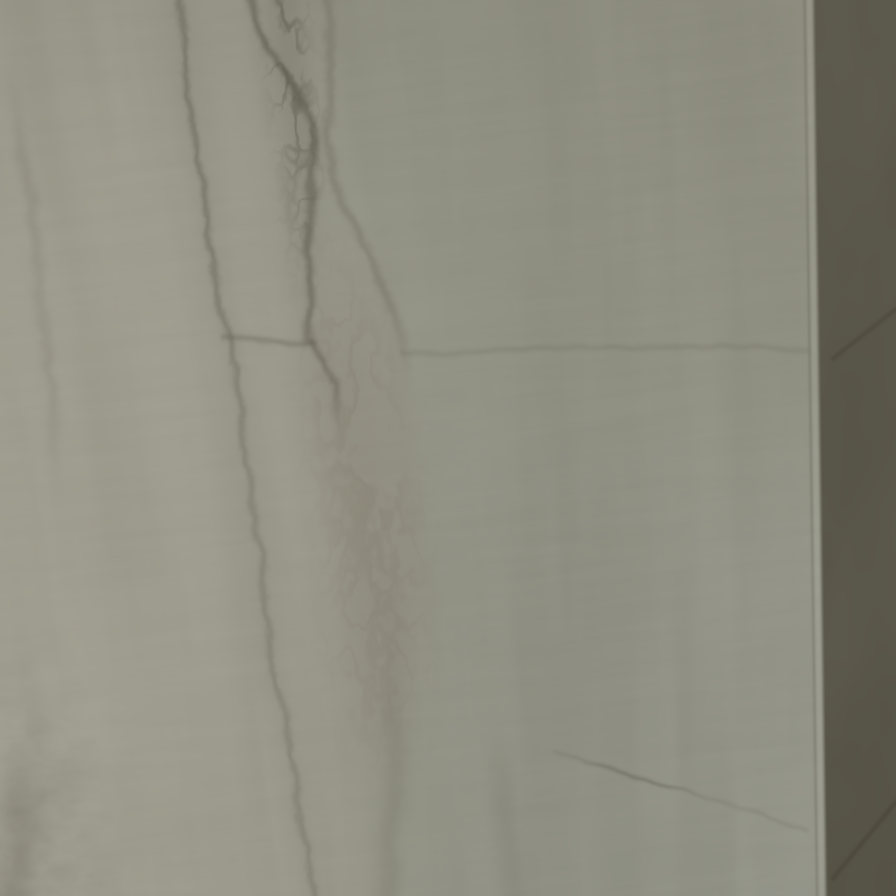
Reproduce this texture procedurally as a Shadertoy shader.

```glsl
// A pale, grey-green stone slab with soft leaning veins, a rough fissure and
// hairline cracks, ending at a shadowed side face on the right. Blended cellular
// noise gives the mottling and layered sines make the veins wander.

const vec3 PALE_STONE = vec3(0.622, 0.614, 0.558);
const vec3 GREY_STONE = vec3(0.570, 0.570, 0.520);
const vec3 SIDE_SHADOW = vec3(0.350, 0.340, 0.290);
const vec3 VEIN_TINT = vec3(0.360, 0.350, 0.300);
const vec3 BROWN_TINT = vec3(0.530, 0.505, 0.450);

vec3 hash3(vec2 cell) {
    vec3 s = vec3(dot(cell, vec2(127.1, 311.7)), dot(cell, vec2(269.5, 183.3)), dot(cell, vec2(419.2, 371.9)));
    return fract(sin(s) * 43758.545);
}

// Cellular noise whose cell values melt into each other, 0 to 1
float cellBlend(vec2 p) {
    vec2 base = floor(p);
    float total = 0.0, weightSum = 0.0;
    for (int j = -1; j <= 1; j++) {
        for (int i = -1; i <= 1; i++) {
            vec2 cell = base + vec2(i, j);
            vec3 rnd = hash3(cell);
            vec2 d = cell + rnd.xy - p;
            float weight = exp(-5.0 * dot(d, d));
            total += rnd.z * weight;
            weightSum += weight;
        }
    }
    return total / weightSum;
}

float layered(vec2 p) {
    return 0.55 * cellBlend(p) + 0.3 * cellBlend(p * 2.1 + 7.3) + 0.15 * cellBlend(p * 4.3 + 3.1);
}

// Thin contour lines of the noise
float crackle(vec2 p) {
    return 1.0 - smoothstep(0.0, 0.14, abs(layered(p) - 0.5));
}

float wander(float t, float seed) {
    return 0.5 * sin(t * 13.0 + seed) + 0.3 * sin(t * 31.0 + seed * 2.3)
         + 0.18 * sin(t * 77.0 + seed * 4.1) + 0.12 * sin(t * 151.0 + seed);
}

float ridge(float d, float width) {
    return exp(-d * d / (width * width));
}

// One inside low..high, fading over the given softness
float span(float v, float low, float high, float soft) {
    return smoothstep(low - soft, low + soft, v) * (1.0 - smoothstep(high - soft, high + soft, v));
}

float crack(vec2 p, vec2 a, vec2 b, float width) {
    vec2 ab = b - a;
    float h = clamp(dot(p - a, ab) / dot(ab, ab), 0.0, 1.0);
    return ridge(length(p - a - ab * h), width);
}

// Broad tone, leaning streaks and fine brushed grain
vec3 stone(vec2 p) {
    vec2 lean = vec2(p.x + 0.16 * p.y * (1.0 - p.x), p.y);
    float cloud = layered(lean * vec2(5.0, 2.5)) - 0.5;
    float streak = layered(lean * vec2(24.0, 2.2) + 11.0) - 0.5;
    float brush = layered(vec2(p.x * 9.0, (p.y - 0.12 * p.x) * 95.0)) - 0.5;
    float grey = smoothstep(0.2, 0.56, p.x + 0.25 * cloud + 0.08 * p.y);
    vec3 col = mix(PALE_STONE, GREY_STONE, grey);
    col += 0.03 * cloud + 0.028 * streak + 0.013 * brush;
    col += vec3(0.004, 0.010, 0.022) * smoothstep(0.3, 0.9, p.x) * (0.5 - p.y);
    return col - 0.03 * smoothstep(0.65, 1.1, p.y) * (1.0 - 0.6 * p.x);
}

vec3 addVeins(vec3 col, vec2 p) {
    float y = p.y;
    float rough = layered(p * 55.0) - 0.5;
    float x = p.x + 0.008 * rough;

    // Long slanted veins
    float longVein = x - 0.348 + 0.152 * y - 0.006 * wander(y, 1.0);
    float leftVein = x - 0.065 + 0.055 * smoothstep(0.45, 1.0, y) - 0.006 * wander(y, 4.0);
    float innerVein = x - 0.365 - 0.09 * (1.0 - smoothstep(0.58, 0.86, y)) - 0.005 * wander(y, 2.0);
    col = mix(col, VEIN_TINT, ridge(longVein, 0.0045) * (0.24 + 0.14 * smoothstep(0.4, 0.8, y)));
    col = mix(col, VEIN_TINT, ridge(longVein, 0.018) * 0.07);
    col = mix(col, VEIN_TINT, ridge(leftVein, 0.008) * 0.13 * span(y, 0.5, 0.88, 0.08));
    col = mix(col, VEIN_TINT, ridge(innerVein, 0.006) * 0.26 * smoothstep(0.55, 0.68, y));

    // Dark fissure with a crumbled border
    float path = 0.28 + 0.066 * (1.0 - smoothstep(0.84, 1.01, y)) + 0.034 * (1.0 - smoothstep(0.56, 0.63, y));
    float fissure = x - path - 0.005 * wander(y, 3.0);
    float band = ridge(p.x - 0.337 + 0.02 * smoothstep(0.8, 1.0, y), 0.022) * smoothstep(0.62, 0.92, y);
    col = mix(col, VEIN_TINT, ridge(fissure, 0.0055) * 0.5 * smoothstep(0.5, 0.58, y));
    col = mix(col, VEIN_TINT, band * (0.18 + 0.42 * crackle(p * vec2(45.0, 28.0))));

    // Brown stain below it, and weathered patches
    float stain = ridge(p.x - 0.425 + 0.05 * smoothstep(0.3, 0.75, y), 0.05) * span(y, 0.2, 0.66, 0.13);
    float tail = ridge(x - 0.438 - 0.008 * wander(y * 0.6, 5.0), 0.014) * (1.0 - smoothstep(0.1, 0.4, y));
    float smudge = ridge(x - 0.572 + 0.08 * y, 0.018) * (1.0 - smoothstep(0.1, 0.2, y));
    float corner = (1.0 - smoothstep(0.04, 0.19, p.x)) * (1.0 - smoothstep(0.08, 0.35, y));
    col = mix(col, BROWN_TINT, stain * (0.3 + 0.35 * crackle(p * vec2(38.0, 22.0))));
    col = mix(col, VEIN_TINT, 0.17 * tail + 0.12 * smudge);
    col += corner * 0.07 * (layered(p * vec2(28.0, 40.0)) - 0.55);
    return mix(col, VEIN_TINT, 0.22 * ridge(x - 0.02, 0.022) * (1.0 - smoothstep(0.08, 0.2, y)));
}

vec3 addCracks(vec3 col, vec2 p) {
    vec2 q = p + vec2(0.0, 0.004 * wander(p.x, 2.0) + 0.005 * (layered(p * 40.0) - 0.5));
    float dark = 0.28 * crack(q, vec2(0.25, 0.622), vec2(0.35, 0.617), 0.004);
    dark += 0.15 * crack(q, vec2(0.45, 0.608), vec2(0.9, 0.613), 0.004);
    dark += 0.34 * crack(q, vec2(0.62, 0.158), vec2(0.9, 0.077), 0.003) * (0.4 + 0.6 * span(p.x, 0.66, 0.76, 0.03));
    return mix(col, VEIN_TINT, dark);
}

vec3 sideFace(vec2 p) {
    vec3 col = SIDE_SHADOW + 0.03 * (layered(p * vec2(12.0, 5.0)) - 0.5);
    float lines = crack(p, vec2(0.93, 0.60), vec2(1.0, 0.655), 0.003) + crack(p, vec2(0.93, 0.02), vec2(1.0, 0.105), 0.003);
    return col - 0.035 * lines + 0.015 * (p.y - 0.5);
}

void mainImage(out vec4 fragColor, in vec2 fragCoord) {
    vec2 p = fragCoord / iResolution.xy;
    vec3 col = addCracks(addVeins(stone(p), p), p);

    // Slab edge: a fine groove, a lit rim, then the shadowed side
    float edge = p.x - 0.922 + 0.014 * p.y;
    col = mix(col, VEIN_TINT, 0.25 * ridge(edge + 0.010, 0.002));
    col += 0.03 * ridge(edge + 0.005, 0.003);
    col = mix(col, sideFace(p), smoothstep(-0.003, 0.003, edge));
    fragColor = vec4(col, 1.0);
}
```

■ REQUIRED ACTION
The preceding listing is to be restated word for word, with every picture omitted.

■ TASK SOLUTION
Reproduce this texture procedurally as a Shadertoy shader.

```glsl
// A pale, grey-green stone slab with soft leaning veins, a rough fissure and
// hairline cracks, ending at a shadowed side face on the right. Blended cellular
// noise gives the mottling and layered sines make the veins wander.

const vec3 PALE_STONE = vec3(0.622, 0.614, 0.558);
const vec3 GREY_STONE = vec3(0.570, 0.570, 0.520);
const vec3 SIDE_SHADOW = vec3(0.350, 0.340, 0.290);
const vec3 VEIN_TINT = vec3(0.360, 0.350, 0.300);
const vec3 BROWN_TINT = vec3(0.530, 0.505, 0.450);

vec3 hash3(vec2 cell) {
    vec3 s = vec3(dot(cell, vec2(127.1, 311.7)), dot(cell, vec2(269.5, 183.3)), dot(cell, vec2(419.2, 371.9)));
    return fract(sin(s) * 43758.545);
}

// Cellular noise whose cell values melt into each other, 0 to 1
float cellBlend(vec2 p) {
    vec2 base = floor(p);
    float total = 0.0, weightSum = 0.0;
    for (int j = -1; j <= 1; j++) {
        for (int i = -1; i <= 1; i++) {
            vec2 cell = base + vec2(i, j);
            vec3 rnd = hash3(cell);
            vec2 d = cell + rnd.xy - p;
            float weight = exp(-5.0 * dot(d, d));
            total += rnd.z * weight;
            weightSum += weight;
        }
    }
    return total / weightSum;
}

float layered(vec2 p) {
    return 0.55 * cellBlend(p) + 0.3 * cellBlend(p * 2.1 + 7.3) + 0.15 * cellBlend(p * 4.3 + 3.1);
}

// Thin contour lines of the noise
float crackle(vec2 p) {
    return 1.0 - smoothstep(0.0, 0.14, abs(layered(p) - 0.5));
}

float wander(float t, float seed) {
    return 0.5 * sin(t * 13.0 + seed) + 0.3 * sin(t * 31.0 + seed * 2.3)
         + 0.18 * sin(t * 77.0 + seed * 4.1) + 0.12 * sin(t * 151.0 + seed);
}

float ridge(float d, float width) {
    return exp(-d * d / (width * width));
}

// One inside low..high, fading over the given softness
float span(float v, float low, float high, float soft) {
    return smoothstep(low - soft, low + soft, v) * (1.0 - smoothstep(high - soft, high + soft, v));
}

float crack(vec2 p, vec2 a, vec2 b, float width) {
    vec2 ab = b - a;
    float h = clamp(dot(p - a, ab) / dot(ab, ab), 0.0, 1.0);
    return ridge(length(p - a - ab * h), width);
}

// Broad tone, leaning streaks and fine brushed grain
vec3 stone(vec2 p) {
    vec2 lean = vec2(p.x + 0.16 * p.y * (1.0 - p.x), p.y);
    float cloud = layered(lean * vec2(5.0, 2.5)) - 0.5;
    float streak = layered(lean * vec2(24.0, 2.2) + 11.0) - 0.5;
    float brush = layered(vec2(p.x * 9.0, (p.y - 0.12 * p.x) * 95.0)) - 0.5;
    float grey = smoothstep(0.2, 0.56, p.x + 0.25 * cloud + 0.08 * p.y);
    vec3 col = mix(PALE_STONE, GREY_STONE, grey);
    col += 0.03 * cloud + 0.028 * streak + 0.013 * brush;
    col += vec3(0.004, 0.010, 0.022) * smoothstep(0.3, 0.9, p.x) * (0.5 - p.y);
    return col - 0.03 * smoothstep(0.65, 1.1, p.y) * (1.0 - 0.6 * p.x);
}

vec3 addVeins(vec3 col, vec2 p) {
    float y = p.y;
    float rough = layered(p * 55.0) - 0.5;
    float x = p.x + 0.008 * rough;

    // Long slanted veins
    float longVein = x - 0.348 + 0.152 * y - 0.006 * wander(y, 1.0);
    float leftVein = x - 0.065 + 0.055 * smoothstep(0.45, 1.0, y) - 0.006 * wander(y, 4.0);
    float innerVein = x - 0.365 - 0.09 * (1.0 - smoothstep(0.58, 0.86, y)) - 0.005 * wander(y, 2.0);
    col = mix(col, VEIN_TINT, ridge(longVein, 0.0045) * (0.24 + 0.14 * smoothstep(0.4, 0.8, y)));
    col = mix(col, VEIN_TINT, ridge(longVein, 0.018) * 0.07);
    col = mix(col, VEIN_TINT, ridge(leftVein, 0.008) * 0.13 * span(y, 0.5, 0.88, 0.08));
    col = mix(col, VEIN_TINT, ridge(innerVein, 0.006) * 0.26 * smoothstep(0.55, 0.68, y));

    // Dark fissure with a crumbled border
    float path = 0.28 + 0.066 * (1.0 - smoothstep(0.84, 1.01, y)) + 0.034 * (1.0 - smoothstep(0.56, 0.63, y));
    float fissure = x - path - 0.005 * wander(y, 3.0);
    float band = ridge(p.x - 0.337 + 0.02 * smoothstep(0.8, 1.0, y), 0.022) * smoothstep(0.62, 0.92, y);
    col = mix(col, VEIN_TINT, ridge(fissure, 0.0055) * 0.5 * smoothstep(0.5, 0.58, y));
    col = mix(col, VEIN_TINT, band * (0.18 + 0.42 * crackle(p * vec2(45.0, 28.0))));

    // Brown stain below it, and weathered patches
    float stain = ridge(p.x - 0.425 + 0.05 * smoothstep(0.3, 0.75, y), 0.05) * span(y, 0.2, 0.66, 0.13);
    float tail = ridge(x - 0.438 - 0.008 * wander(y * 0.6, 5.0), 0.014) * (1.0 - smoothstep(0.1, 0.4, y));
    float smudge = ridge(x - 0.572 + 0.08 * y, 0.018) * (1.0 - smoothstep(0.1, 0.2, y));
    float corner = (1.0 - smoothstep(0.04, 0.19, p.x)) * (1.0 - smoothstep(0.08, 0.35, y));
    col = mix(col, BROWN_TINT, stain * (0.3 + 0.35 * crackle(p * vec2(38.0, 22.0))));
    col = mix(col, VEIN_TINT, 0.17 * tail + 0.12 * smudge);
    col += corner * 0.07 * (layered(p * vec2(28.0, 40.0)) - 0.55);
    return mix(col, VEIN_TINT, 0.22 * ridge(x - 0.02, 0.022) * (1.0 - smoothstep(0.08, 0.2, y)));
}

vec3 addCracks(vec3 col, vec2 p) {
    vec2 q = p + vec2(0.0, 0.004 * wander(p.x, 2.0) + 0.005 * (layered(p * 40.0) - 0.5));
    float dark = 0.28 * crack(q, vec2(0.25, 0.622), vec2(0.35, 0.617), 0.004);
    dark += 0.15 * crack(q, vec2(0.45, 0.608), vec2(0.9, 0.613), 0.004);
    dark += 0.34 * crack(q, vec2(0.62, 0.158), vec2(0.9, 0.077), 0.003) * (0.4 + 0.6 * span(p.x, 0.66, 0.76, 0.03));
    return mix(col, VEIN_TINT, dark);
}

vec3 sideFace(vec2 p) {
    vec3 col = SIDE_SHADOW + 0.03 * (layered(p * vec2(12.0, 5.0)) - 0.5);
    float lines = crack(p, vec2(0.93, 0.60), vec2(1.0, 0.655), 0.003) + crack(p, vec2(0.93, 0.02), vec2(1.0, 0.105), 0.003);
    return col - 0.035 * lines + 0.015 * (p.y - 0.5);
}

void mainImage(out vec4 fragColor, in vec2 fragCoord) {
    vec2 p = fragCoord / iResolution.xy;
    vec3 col = addCracks(addVeins(stone(p), p), p);

    // Slab edge: a fine groove, a lit rim, then the shadowed side
    float edge = p.x - 0.922 + 0.014 * p.y;
    col = mix(col, VEIN_TINT, 0.25 * ridge(edge + 0.010, 0.002));
    col += 0.03 * ridge(edge + 0.005, 0.003);
    col = mix(col, sideFace(p), smoothstep(-0.003, 0.003, edge));
    fragColor = vec4(col, 1.0);
}
```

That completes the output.